* Available data *
•••

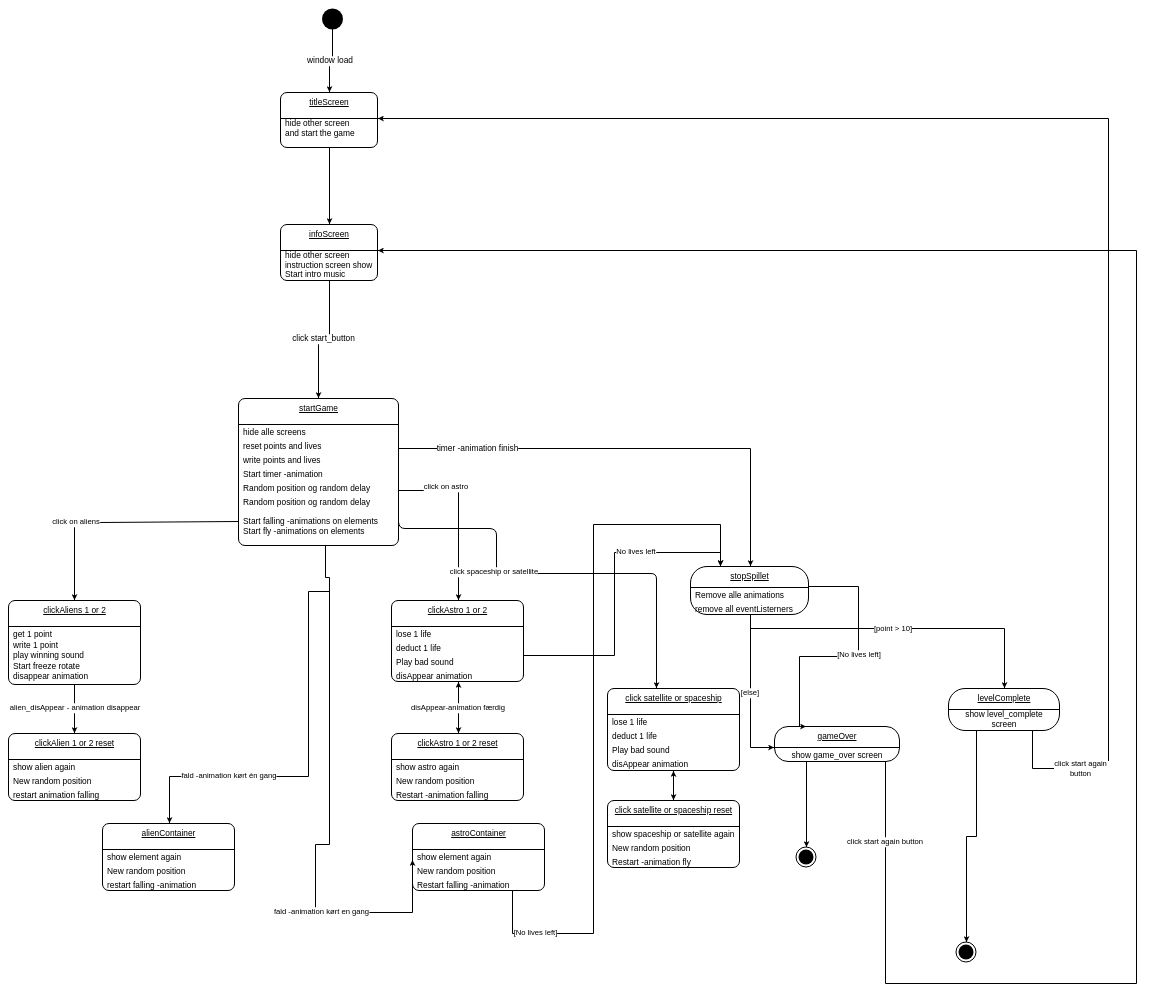
<!DOCTYPE html>
<html lang="en">
<head>
<meta charset="utf-8">
<title>Game state diagram</title>
<style>
:root { --ink: #000; --paper: #fff; }
* { box-sizing: border-box; margin: 0; padding: 0; }
html, body { width: 1151px; height: 998px; overflow: hidden; background: var(--paper); }
body { font: 8.35px/9.7px "Liberation Sans", Arial, sans-serif; color: var(--ink); }
.diagram { position: relative; width: 1151px; height: 998px; overflow: hidden; }

.state { position: absolute; border: 1px solid var(--ink); border-radius: 7px; background: var(--paper); white-space: nowrap; }
.state h2 { height: 26px; padding-top: 4px; border-bottom: 1px solid var(--ink); font: inherit; line-height: 10px; text-align: center; text-decoration: underline; }
.state ul { list-style: none; padding-left: 4px; }
.state li { height: 14px; padding-top: 2px; line-height: 10px; }
.state li.lines { height: auto; padding: 0 0 2px; line-height: 9.7px; }
.state.pill { border-radius: 17px; }
.state.pill h2 { height: 21px; }
.state.centered ul { padding: 0; text-align: center; }

#title-screen { left: 280px; top: 92px; width: 98px; height: 56px; }
#info-screen { left: 280px; top: 224px; width: 98px; height: 57px; }
#start-game { left: 238px; top: 398px; width: 161px; height: 148px; }
#start-game li.lines { margin-top: 8px; }
#click-aliens { left: 8px; top: 600px; width: 133px; height: 85px; }
#alien-reset { left: 8px; top: 733px; width: 133px; height: 68px; }
#alien-container { left: 102px; top: 823px; width: 133px; height: 68px; }
#click-astro { left: 391px; top: 600px; width: 133px; height: 82px; }
#astro-reset { left: 391px; top: 733px; width: 133px; height: 68px; }
#astro-container { left: 412px; top: 823px; width: 133px; height: 68px; }
#click-satellite { left: 607px; top: 688px; width: 133px; height: 83px; }
#satellite-reset { left: 607px; top: 800px; width: 133px; height: 68px; }
#stop-spillet { left: 690px; top: 566px; width: 119px; height: 49px; }
#game-over { left: 774px; top: 726px; width: 126px; height: 36px; border-radius: 14px; }
#level-complete { left: 948px; top: 688px; width: 112px; height: 43px; }

.flows { position: absolute; inset: 0; }
.flows .lines { fill: none; stroke: var(--ink); stroke-width: 1; }

.label { position: absolute; transform: translate(-50%, -50%); background: var(--paper); font-size: 7.65px; line-height: 9.5px; white-space: nowrap; text-align: center; }
.label.large { font-size: 8.35px; }
</style>
</head>
<body>
<main class="diagram">

<section class="state" id="title-screen">
  <h2>titleScreen</h2>
  <ul><li class="lines">hide other screen<br>and start the game</li></ul>
</section>

<section class="state" id="info-screen">
  <h2>infoScreen</h2>
  <ul><li class="lines">hide other screen<br>instruction screen show<br>Start intro music</li></ul>
</section>

<section class="state" id="start-game">
  <h2>startGame</h2>
  <ul>
    <li>hide alle screens</li>
    <li>reset points and lives</li>
    <li>write points and lives</li>
    <li>Start timer -animation</li>
    <li>Random position og random delay</li>
    <li>Random position og random delay</li>
    <li class="lines">Start falling -animations on elements<br>Start fly -animations on elements</li>
  </ul>
</section>

<section class="state" id="click-aliens">
  <h2>clickAliens 1 or 2</h2>
  <ul>
    <li>get 1 point</li>
    <li class="lines">write 1 point<br>play winning sound</li>
    <li class="lines">Start freeze rotate<br>disappear animation</li>
  </ul>
</section>

<section class="state" id="alien-reset">
  <h2>clickAlien 1 or 2 reset</h2>
  <ul><li>show alien again</li><li>New random position</li><li>restart animation falling</li></ul>
</section>

<section class="state" id="alien-container">
  <h2>alienContainer</h2>
  <ul><li>show element again</li><li>New random position</li><li>restart falling -animation</li></ul>
</section>

<section class="state" id="click-astro">
  <h2>clickAstro 1 or 2</h2>
  <ul><li>lose 1 life</li><li>deduct 1 life</li><li>Play bad sound</li><li>disAppear animation</li></ul>
</section>

<section class="state" id="astro-reset">
  <h2>clickAstro 1 or 2 reset</h2>
  <ul><li>show astro again</li><li>New random position</li><li>Restart -animation falling</li></ul>
</section>

<section class="state" id="astro-container">
  <h2>astroContainer</h2>
  <ul><li>show element again</li><li>New random position</li><li>Restart falling -animation</li></ul>
</section>

<section class="state" id="click-satellite">
  <h2>click satellite or spaceship</h2>
  <ul><li>lose 1 life</li><li>deduct 1 life</li><li>Play bad sound</li><li>disAppear animation</li></ul>
</section>

<section class="state" id="satellite-reset">
  <h2>click satellite or spaceship reset</h2>
  <ul><li>show spaceship or satellite again</li><li>New random position</li><li>Restart -animation fly</li></ul>
</section>

<section class="state pill" id="stop-spillet">
  <h2>stopSpillet</h2>
  <ul><li>Remove alle animations</li><li>remove all eventListerners</li></ul>
</section>

<section class="state pill centered" id="game-over">
  <h2>gameOver</h2>
  <ul><li>show game_over screen</li></ul>
</section>

<section class="state pill centered" id="level-complete">
  <h2>levelComplete</h2>
  <ul><li class="lines">show level_complete<br>screen</li></ul>
</section>

<svg class="flows" width="1151" height="998" viewBox="0 0 1151 998" aria-hidden="true">
  <defs>
    <marker id="arrow" viewBox="0 0 6 6" refX="6" refY="3" markerWidth="6" markerHeight="6" orient="auto-start-reverse">
      <path d="M6 3L0 0L1.5 3L0 6Z"/>
    </marker>
    <g id="end-state">
      <circle r="10" fill="#fff" stroke="#000"/>
      <circle r="7.5"/>
    </g>
  </defs>

  <circle cx="332.5" cy="19" r="10.5"/>
  <use href="#end-state" x="806" y="857"/>
  <use href="#end-state" x="966" y="952"/>

  <g class="lines">
    <path d="M332.5 29V60"/>
    <path d="M329.5 60V92" marker-end="url(#arrow)"/>
    <path d="M329.5 148V224" marker-end="url(#arrow)"/>
    <path d="M329.5 280V339"/>
    <path d="M318.5 339V398" marker-end="url(#arrow)"/>

    <path d="M399 448.5H750.5V566" marker-end="url(#arrow)"/>
    <path d="M399 490.5H424"/>
    <path d="M458.5 492V600" marker-end="url(#arrow)"/>
    <path d="M398.5 522Q399 528.5 405 528.5H490Q496.5 529 496.5 535V568"/>
    <path d="M538 573.5H650Q656.5 573 656.5 579V688" marker-end="url(#arrow)"/>
    <path d="M238 521.5L100 522.5"/>
    <path d="M74.5 526V600" marker-end="url(#arrow)"/>
    <path d="M74.5 685V733" marker-end="url(#arrow)"/>

    <path d="M325.5 546V577.5H329.5V844.5H315.5V908"/>
    <path d="M369 912.5H412.5V860" marker-end="url(#arrow)"/>
    <path d="M329 591.5H308.5V776.5H169.5V823" marker-end="url(#arrow)"/>

    <path d="M458.5 682V733" marker-start="url(#arrow)" marker-end="url(#arrow)"/>
    <path d="M673.5 771V800" marker-start="url(#arrow)" marker-end="url(#arrow)"/>
    <path d="M524 655.5H614.5V552.5H720.5V566" marker-end="url(#arrow)"/>
    <path d="M512.5 891V933.5H593.5V524.5H720.5V566" marker-end="url(#arrow)"/>

    <path d="M750.5 615V747.5H774" marker-end="url(#arrow)"/>
    <path d="M750.5 628.5H1004.5V688" marker-end="url(#arrow)"/>
    <path d="M809 586.5H858.5V656.5H799.5V726.5H806" marker-end="url(#arrow)"/>
    <path d="M806.5 762V847" marker-end="url(#arrow)"/>
    <path d="M885.5 762V983.5H1136.5V250.5H378" marker-end="url(#arrow)"/>
    <path d="M976.5 731V836.5H966.5V942" marker-end="url(#arrow)"/>
    <path d="M1032.5 731V768.5H1054"/>
    <path d="M1108.5 761V118.5H378" marker-end="url(#arrow)"/>
  </g>
</svg>

<span class="label large" style="left:330px;top:61px">window load</span>
<span class="label large" style="left:323.5px;top:339px">click start_button</span>
<span class="label large" style="left:477.5px;top:448.5px">timer -animation finish</span>
<span class="label" style="left:446px;top:487px">click on astro</span>
<span class="label" style="left:76px;top:522px">click on aliens</span>
<span class="label" style="left:494px;top:572px">click spaceship or satellite</span>
<span class="label" style="left:636px;top:552px">No lives left</span>
<span class="label" style="left:893px;top:628.5px">[point &gt; 10]</span>
<span class="label" style="left:859px;top:655px">[No lives left]</span>
<span class="label" style="left:750px;top:693px">[else]</span>
<span class="label" style="left:75px;top:708px">alien_disAppear - animation disappear</span>
<span class="label" style="left:458px;top:708px">disAppear-animation færdig</span>
<span class="label" style="left:229px;top:776px">fald -animation kørt én gang</span>
<span class="label" style="left:321.5px;top:912px">fald -animation kørt en gang</span>
<span class="label" style="left:535.5px;top:933px">[No lives left]</span>
<span class="label" style="left:885px;top:842px">click start again button</span>
<span class="label" style="left:1080.5px;top:768px">click start again<br>button</span>

</main>
</body>
</html>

•••

* Problem description *
Your answer should consist solely of the lines above from the line with "absolute; inset: 0;" to the line with "transform: translate(-50%, -50%);", both included, reproduced exactly.

* Answer for this exercise *
.flows { position: absolute; inset: 0; }
.flows .lines { fill: none; stroke: var(--ink); stroke-width: 1; }

.label { position: absolute; transform: translate(-50%, -50%); background: var(--paper); font-size: 7.65px; line-height: 9.5px; white-space: nowrap; text-align: center; }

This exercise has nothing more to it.